The data |
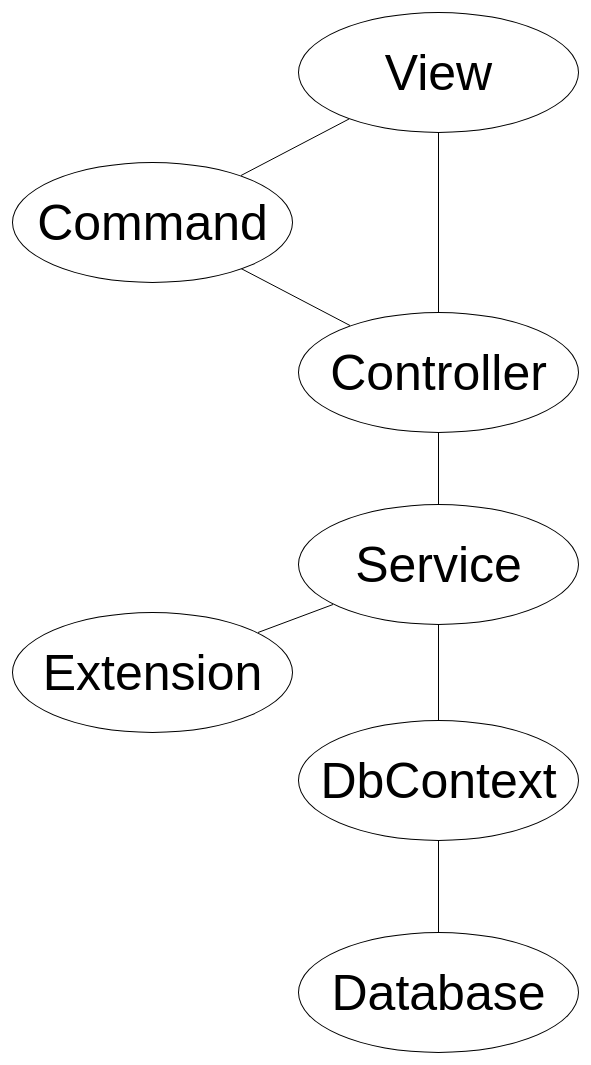
<!DOCTYPE html>
<html lang="en">
<head>
<meta charset="utf-8">
<title>Application layers</title>
<style>
:root {
  --paper: #ffffff;
  --ink: #000000;
  --left-column: 12px;
  --right-column: 298px;
}
* { box-sizing: border-box; }
html, body { margin: 0; background: var(--paper); }
body { width: 591px; height: 1065px; overflow: hidden; }
.diagram {
  position: relative;
  width: 591px;
  height: 1065px;
  overflow: hidden;
  background: var(--paper);
  color: var(--ink);
  font-family: "Liberation Sans", Arial, sans-serif;
  font-size: 50px;
  line-height: 1;
}
.connectors {
  position: absolute;
  inset: 0;
  stroke: var(--ink);
  stroke-width: 1;
}
.node {
  position: absolute;
  left: var(--right-column);
  display: flex;
  align-items: center;
  justify-content: center;
  width: 281px;
  height: 121px;
  padding-top: 1px;
  border: 1px solid var(--ink);
  border-radius: 50%;
  background: var(--paper);
  white-space: nowrap;
}
.side { left: var(--left-column); }
.view { top: 12px; }
.command { top: 162px; }
.controller { top: 312px; }
.service { top: 504px; }
.extension { top: 612px; }
.db-context { top: 720px; }
.database { top: 932px; }
</style>
</head>
<body>
<main class="diagram">
  <svg class="connectors" width="591" height="1065" viewBox="0 0 591 1065" aria-hidden="true">
    <line x1="438.5" y1="132" x2="438.5" y2="313"/>
    <line x1="349" y1="119" x2="241" y2="175.5"/>
    <line x1="241" y1="268.5" x2="350" y2="325.5"/>
    <line x1="438.5" y1="432" x2="438.5" y2="505"/>
    <line x1="333" y1="604.5" x2="258" y2="632.5"/>
    <line x1="438.5" y1="624" x2="438.5" y2="721"/>
    <line x1="438.5" y1="840" x2="438.5" y2="933"/>
  </svg>
  <div class="node view">View</div>
  <div class="node side command">Command</div>
  <div class="node controller">Controller</div>
  <div class="node service">Service</div>
  <div class="node side extension">Extension</div>
  <div class="node db-context">DbContext</div>
  <div class="node database">Database</div>
</main>
</body>
</html>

What is required |
Above are the records; repeat exactly the lines from the one holding "--left-column: 12px;" down to the one holding "color: var(--ink);", end lines included.

Written response |
  --left-column: 12px;
  --right-column: 298px;
}
* { box-sizing: border-box; }
html, body { margin: 0; background: var(--paper); }
body { width: 591px; height: 1065px; overflow: hidden; }
.diagram {
  position: relative;
  width: 591px;
  height: 1065px;
  overflow: hidden;
  background: var(--paper);
  color: var(--ink);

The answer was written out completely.